(Records drawn from a dataset)
|---|

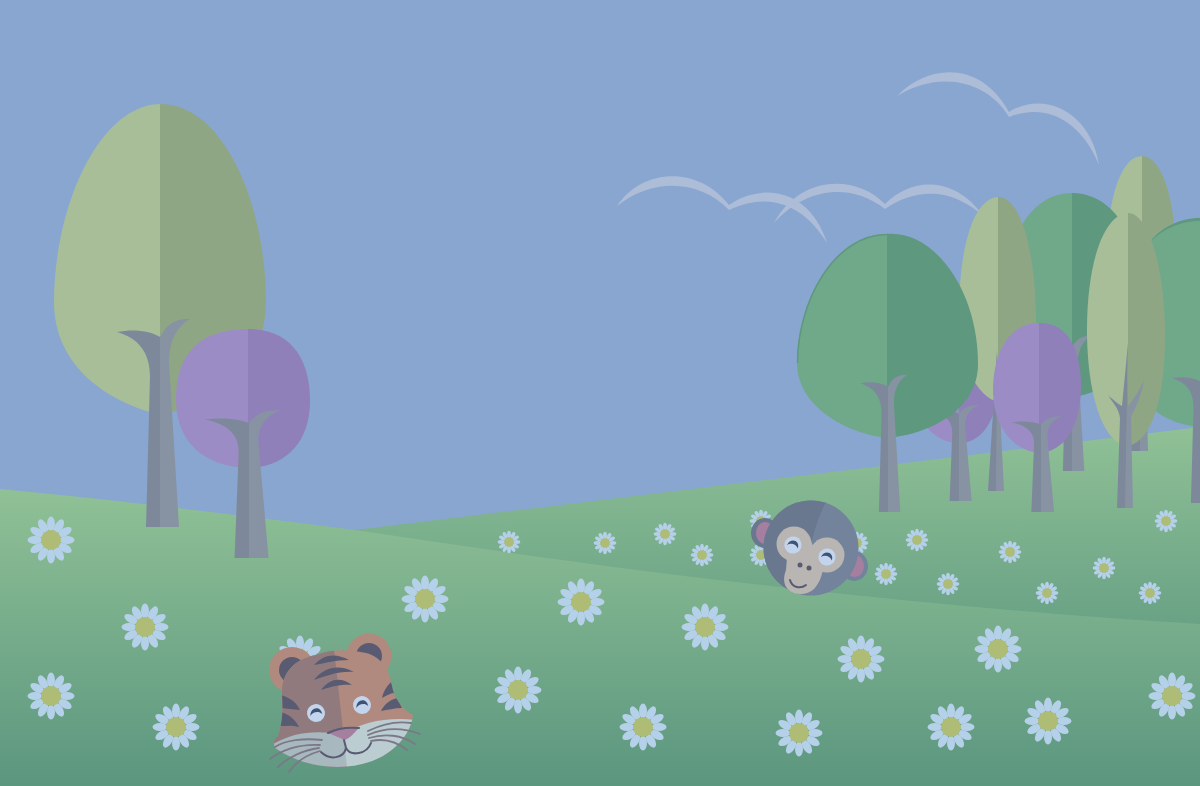
<!DOCTYPE html>
<html lang="en">
<head>
<meta charset="utf-8">
<title>Meadow with tiger and monkey</title>
<style>
:root {
  --sky: #88a6d0; --bird: #adbcd7;
  --olive: #a8be98; --olive-shade: #8fa685;
  --green: #70a98a; --green-shade: #5d987f;
  --purple: #9b8cc6; --purple-shade: #9080ba;
  --bark: #7d899b; --bark-light: #8793a3;
  --petal: #b5d0e9; --pollen: #aebc76;
  --hill-top: #90c196; --hill-mid: #76ad8b; --hill-low: #5b967f;
  --fur: #b08a7e; --fur-shade: #907a7e; --stripe: #595b72;
  --cheek: #bbcdd1; --cheek-shade: #a8b8bf; --pink: #a57f9f;
  --ape: #73839b; --ape-shade: #69788f; --ape-face: #b9b5b3;
  --eye: #c3d5ec; --pupil: #3f5375;
}
html, body { margin: 0; height: 100%; overflow: hidden; background: var(--sky); }
svg { display: block; width: 1200px; height: 786px; }
.sky { fill: var(--sky); }
.birds { fill: var(--bird); }
.olive { fill: var(--olive); } .olive-shade { fill: var(--olive-shade); }
.green { fill: var(--green); } .green-shade { fill: var(--green-shade); }
.purple { fill: var(--purple); } .purple-shade { fill: var(--purple-shade); }
.bark { fill: var(--bark); } .bark-light { fill: var(--bark-light); }
.petal { fill: var(--petal); } .pollen { fill: var(--pollen); }
.top { stop-color: var(--hill-top); } .mid { stop-color: var(--hill-mid); } .low { stop-color: var(--hill-low); }
.fur { fill: var(--fur); } .fur-shade { fill: var(--fur-shade); } .stripe { fill: var(--stripe); }
.cheek { fill: var(--cheek); } .cheek-shade { fill: var(--cheek-shade); } .pink { fill: var(--pink); }
.ape { fill: var(--ape); } .ape-shade { fill: var(--ape-shade); } .ape-face { fill: var(--ape-face); }
.eye { fill: var(--eye); } .pupil { fill: var(--pupil); }
.ink { fill: none; stroke: var(--stripe); stroke-width: 2; stroke-linecap: round; stroke-linejoin: round; }
.whisker { fill: none; stroke: #7b7887; stroke-width: 1.8; stroke-linecap: round; }
</style>
</head>
<body>
<svg viewBox="0 0 1200 786" role="img" aria-label="Green meadow with daisies, trees, birds, a tiger and a monkey">
  <defs>
    <linearGradient id="front-grass" gradientUnits="userSpaceOnUse" x1="0" y1="489" x2="0" y2="786">
      <stop class="top" offset="0"/><stop class="low" offset="1"/>
    </linearGradient>
    <linearGradient id="back-grass" gradientUnits="userSpaceOnUse" x1="0" y1="427" x2="0" y2="700">
      <stop class="top" offset="0"/><stop class="low" offset="1"/>
    </linearGradient>
    <g id="trunk">
      <path class="bark" d="M-43-195C-28-198-10-197 2-189V0H-14L-10-150C-10-175-22-189-43-195Z"/>
      <path class="bark-light" d="M0-189C5-201 14-209 30-208C17-201 9-186 9-165L19 0H0Z"/>
    </g>
    <ellipse id="petal" class="petal" cy="-16" rx="4" ry="7.5"/>
    <g id="petal-pair"><use href="#petal"/><use href="#petal" transform="rotate(180)"/></g>
    <g id="daisy">
      <use href="#petal-pair"/><use href="#petal-pair" transform="rotate(30)"/>
      <use href="#petal-pair" transform="rotate(60)"/><use href="#petal-pair" transform="rotate(90)"/>
      <use href="#petal-pair" transform="rotate(120)"/><use href="#petal-pair" transform="rotate(150)"/>
      <circle class="pollen" r="10"/>
    </g>
    <use id="daisy-small" href="#daisy" transform="scale(.48)"/>
    <g id="smiling-eye">
      <circle class="eye" r="9"/>
      <path class="pupil" d="M-6 2C-5-7 6-7 6 2C3-2-3-2-6 2Z"/>
    </g>
    <clipPath id="tiger-head"><path d="M282 694C281 674 294 659 316 655C334 648 352 650 366 653C382 657 390 671 392 686C394 698 402 709 413 715C411 732 398 748 381 757C355 771 310 772 275 748C273 742 274 738 278 736C283 722 283 708 282 694Z"/></clipPath>
    <clipPath id="monkey-head"><circle cx="811" cy="548" r="47.5"/></clipPath>
  </defs>

  <rect class="sky" width="1200" height="786"/>

  <g class="birds">
    <path d="M897 96C930 62 982 62 1009 112C1043 90 1091 111 1099 165C1083 125 1050 101 1009 117C988 82 942 69 897 96Z"/>
    <path d="M617 206C642 168 698 165 729 205C762 182 810 189 827 243C805 207 772 190 729 210C700 180 654 177 617 206Z"/>
    <path d="M774 223C799 176 855 173 885 204C914 175 957 178 983 216C953 188 916 187 885 209C852 183 807 186 774 223Z"/>
  </g>

  <g id="back-hill">
    <path fill="url(#back-grass)" d="M355 530L1200 427V640H355Z"/>
  </g>

  <g id="front-hill">
    <path fill="url(#front-grass)" d="M0 489C118 500 236 515 355 530C620 570 880 604 1200 624V786H0Z"/>
  </g>

  <g id="forest">
    <g id="far-cypress">
      <path class="olive" d="M1142 156C1122 156 1107 195 1107 260C1107 340 1120 390 1142 390Z"/>
      <path class="olive-shade" d="M1142 156C1162 156 1176 200 1176 260C1176 340 1165 390 1142 390Z"/>
      <path class="bark" d="M1134 330H1142V451H1131Z"/><path class="bark-light" d="M1140 330H1145L1148 451H1140Z"/>
    </g>
    <g id="far-round-tree">
      <path class="green" d="M1072 193C1030 193 1003 240 1003 310C1003 360 1035 396 1072 397Z"/>
      <path class="green-shade" d="M1072 193C1112 193 1142 235 1142 305C1142 362 1110 393 1072 397Z"/>
      <use href="#trunk" transform="translate(1072 471) scale(.65)"/>
    </g>
    <g id="edge-tree">
      <path class="green" d="M1200 219C1179 219 1161 228 1151 240L1140 310V394C1154 416 1177 425 1200 427Z"/>
      <path class="green-shade" d="M1200 218C1179 218 1161 228 1151 241C1164 228 1182 221 1200 221Z"/>
      <use href="#trunk" transform="translate(1200 503) scale(.65 .64)"/>
    </g>
    <g id="back-purple-tree">
      <path class="purple" d="M960 314C930 316 915 350 915 390C915 421 935 444 960 443Z"/>
      <path class="purple-shade" d="M959 314C985 312 998 345 998 382C998 420 982 443 959 443Z"/>
      <use href="#trunk" transform="translate(959 501) scale(.67 .46)"/>
    </g>
    <g id="slim-olive-tree">
      <path class="olive" d="M999 197C975 197 959 242 959 315C959 360 976 398 999 402Z"/>
      <path class="olive-shade" d="M998 197C1022 197 1036 255 1036 325C1036 370 1018 402 998 402Z"/>
      <path class="bark" d="M997 350L998 491H988Z"/><path class="bark-light" d="M997 350L1004 491H996Z"/>
    </g>
    <g id="front-cypress">
      <path class="olive" d="M1129 213C1104 213 1087 262 1087 330C1087 392 1102 445 1129 446Z"/>
      <path class="olive-shade" d="M1128 213C1149 213 1165 270 1165 335C1165 398 1152 441 1128 446Z"/>
      <path class="bark" d="M1128 343L1126 508H1117L1120 418C1119 408 1112 402 1108 395C1114 401 1120 405 1122 406Z"/>
      <path class="bark-light" d="M1128 343V406C1134 399 1140 389 1144 380C1142 394 1136 407 1131 417L1133 508H1125Z"/>
    </g>
    <g id="front-purple-tree">
      <path class="purple" d="M1040 323C1010 322 993 352 993 390C993 425 1012 451 1040 453Z"/>
      <path class="purple-shade" d="M1039 323C1068 322 1081 350 1081 386C1081 425 1065 452 1039 453Z"/>
      <use href="#trunk" transform="translate(1041 512) scale(.69 .46)"/>
    </g>
    <g id="large-round-tree">
      <path class="green" d="M888 234C834 232 797 302 797 363C797 407 847 434 888 438Z"/>
      <path class="green-shade" d="M887 234C934 230 978 290 978 364C978 410 930 434 887 438Z"/>
      <path fill="none" stroke="#5d987f" stroke-width="1.5" d="M888 234.5C834 234 797.5 302 797.5 363"/>
      <use href="#trunk" transform="translate(888 512) scale(.65 .66)"/>
    </g>
  </g>

  <g id="left-grove">
    <path class="olive" d="M161 104C100 104 54 205 54 302C54 368 110 403 161 415Z"/>
    <path class="olive-shade" d="M160 104C224 104 266 205 266 302C266 368 212 405 160 415Z"/>
    <use href="#trunk" transform="translate(160 527)"/>
    <path class="purple" d="M249 329C197 329 176 356 176 399C176 443 205 467 249 468Z"/>
    <path class="purple-shade" d="M248 329C292 329 310 360 310 401C310 443 285 467 248 468Z"/>
    <use href="#trunk" transform="translate(249 558) scale(1.03 .71)"/>
  </g>

  <g id="small-daisies">
    <use href="#daisy-small" x="509" y="542"/><use href="#daisy-small" x="605" y="543"/>
    <use href="#daisy-small" x="665" y="534"/><use href="#daisy-small" x="702" y="555"/>
    <use href="#daisy-small" x="761" y="521"/><use href="#daisy-small" x="761" y="555"/>
    <use href="#daisy-small" x="857" y="543"/><use href="#daisy-small" x="886" y="574"/>
    <use href="#daisy-small" x="917" y="540"/><use href="#daisy-small" x="948" y="584"/>
    <use href="#daisy-small" x="1010" y="552"/><use href="#daisy-small" x="1047" y="593"/>
    <use href="#daisy-small" x="1104" y="568"/><use href="#daisy-small" x="1150" y="593"/>
    <use href="#daisy-small" x="1166" y="521"/>
  </g>

  <g id="large-daisies">
    <use href="#daisy" x="51" y="540"/><use href="#daisy" x="145" y="627"/>
    <use href="#daisy" x="51" y="696"/><use href="#daisy" x="176" y="727"/>
    <use href="#daisy" x="300" y="659"/><use href="#daisy" x="425" y="599"/>
    <use href="#daisy" x="518" y="690"/><use href="#daisy" x="581" y="602"/>
    <use href="#daisy" x="643" y="727"/><use href="#daisy" x="705" y="627"/>
    <use href="#daisy" x="799" y="733"/><use href="#daisy" x="861" y="659"/>
    <use href="#daisy" x="951" y="727"/><use href="#daisy" x="998" y="649"/>
    <use href="#daisy" x="1048" y="721"/><use href="#daisy" x="1172" y="696"/>
  </g>

  <g id="monkey">
    <ellipse class="ape-shade" cx="765" cy="533" rx="14" ry="15"/><ellipse class="pink" cx="765" cy="533" rx="9" ry="11"/>
    <ellipse class="ape" cx="854" cy="566" rx="14" ry="15"/><ellipse class="pink" cx="855" cy="566" rx="9" ry="11"/>
    <g clip-path="url(#monkey-head)">
      <rect class="ape" x="763" y="500" width="96" height="96"/>
      <path class="ape-shade" d="M763 500H827C819 515 814 530 811 546L795 596H763Z"/>
    </g>
    <g class="ape-face">
      <circle cx="794" cy="544" r="17.5"/><circle cx="827" cy="555" r="17.5"/>
      <path d="M787 557L811 541L823 570C819 587 812 594 800 594C786 593 781 583 786 570Z"/>
    </g>
    <use href="#smiling-eye" transform="translate(793 545) rotate(18) scale(.95)"/>
    <use href="#smiling-eye" transform="translate(827 557) rotate(18) scale(.95)"/>
    <circle class="stripe" cx="800" cy="565" r="2.5"/><circle class="stripe" cx="809" cy="568" r="2.5"/>
    <path class="ink" stroke-width="1.5" d="M790 580C792 588 801 589 806 585"/>
  </g>

  <g id="tiger">
    <circle class="fur" cx="292" cy="670" r="23"/><circle class="stripe" cx="292" cy="670" r="13"/>
    <circle class="fur" cx="369" cy="656" r="22.5"/><circle class="stripe" cx="369" cy="656" r="13"/>
    <g clip-path="url(#tiger-head)">
      <rect class="fur" x="270" y="640" width="150" height="135"/>
      <path class="fur-shade" d="M270 640H333L348 775H270Z"/>
      <path class="cheek-shade" d="M270 746C290 733 315 729 343 735L349 775H270Z"/>
      <path class="cheek" d="M343 735C362 721 390 717 415 720V775H348Z"/>
      <g class="stripe">
        <path d="M314 665C324 654 336 653 349 660C336 660 326 663 314 665Z"/>
        <path d="M314 680C324 667 339 664 354 672C338 671 327 676 314 680Z"/>
        <path d="M321 690C330 678 341 677 352 685C340 684 331 687 321 690Z"/>
        <path d="M281 695C291 698 297 703 300 710C293 709 287 709 281 708Z"/>
        <path d="M281 712C291 715 296 721 299 727C292 725 286 726 280 726Z"/>
        <path d="M391 682C386 687 383 692 382 698C387 695 391 693 395 693Z"/>
        <path d="M397 698C389 700 384 705 381 711C388 710 394 708 402 708Z"/>
      </g>
    </g>
    <use href="#smiling-eye" transform="translate(316 713) rotate(-10)"/>
    <use href="#smiling-eye" transform="translate(362 705) rotate(-10)"/>
    <path class="cheek-shade" d="M344 740C331 736 321 742 321 750C323 759 340 760 345 750Z"/>
    <path class="cheek" d="M344 740C353 731 366 733 371 742C369 753 353 757 346 749Z"/>
    <path class="pink" d="M328 733C338 728 348 727 359 728C354 733 350 738 345 740C339 738 334 735 328 733Z"/>
    <path class="ink" d="M328 733C338 728 348 727 359 728M344 740L346 748C344 758 330 761 321 752M346 748C351 757 367 754 371 743"/>
    <path class="whisker" d="M322 740C304 738 285 740 275 747M320 745C299 744 282 750 270 759M319 748C303 750 287 758 278 767M320 751C306 755 295 763 289 772M368 731C384 723 398 721 411 723M368 735C386 727 404 728 420 734M369 738C385 733 402 735 415 744M371 741C385 738 397 742 407 750"/>
  </g>
</svg>
</body>
</html>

|---|

- [TASK DETAILS] Note every line of the records that holds the word "small", and copy it.

- [YOUR RESPONSE]
    <use id="daisy-small" href="#daisy" transform="scale(.48)"/>
  <g id="small-daisies">
    <use href="#daisy-small" x="509" y="542"/><use href="#daisy-small" x="605" y="543"/>
    <use href="#daisy-small" x="665" y="534"/><use href="#daisy-small" x="702" y="555"/>
    <use href="#daisy-small" x="761" y="521"/><use href="#daisy-small" x="761" y="555"/>
    <use href="#daisy-small" x="857" y="543"/><use href="#daisy-small" x="886" y="574"/>
    <use href="#daisy-small" x="917" y="540"/><use href="#daisy-small" x="948" y="584"/>
    <use href="#daisy-small" x="1010" y="552"/><use href="#daisy-small" x="1047" y="593"/>
    <use href="#daisy-small" x="1104" y="568"/><use href="#daisy-small" x="1150" y="593"/>
    <use href="#daisy-small" x="1166" y="521"/>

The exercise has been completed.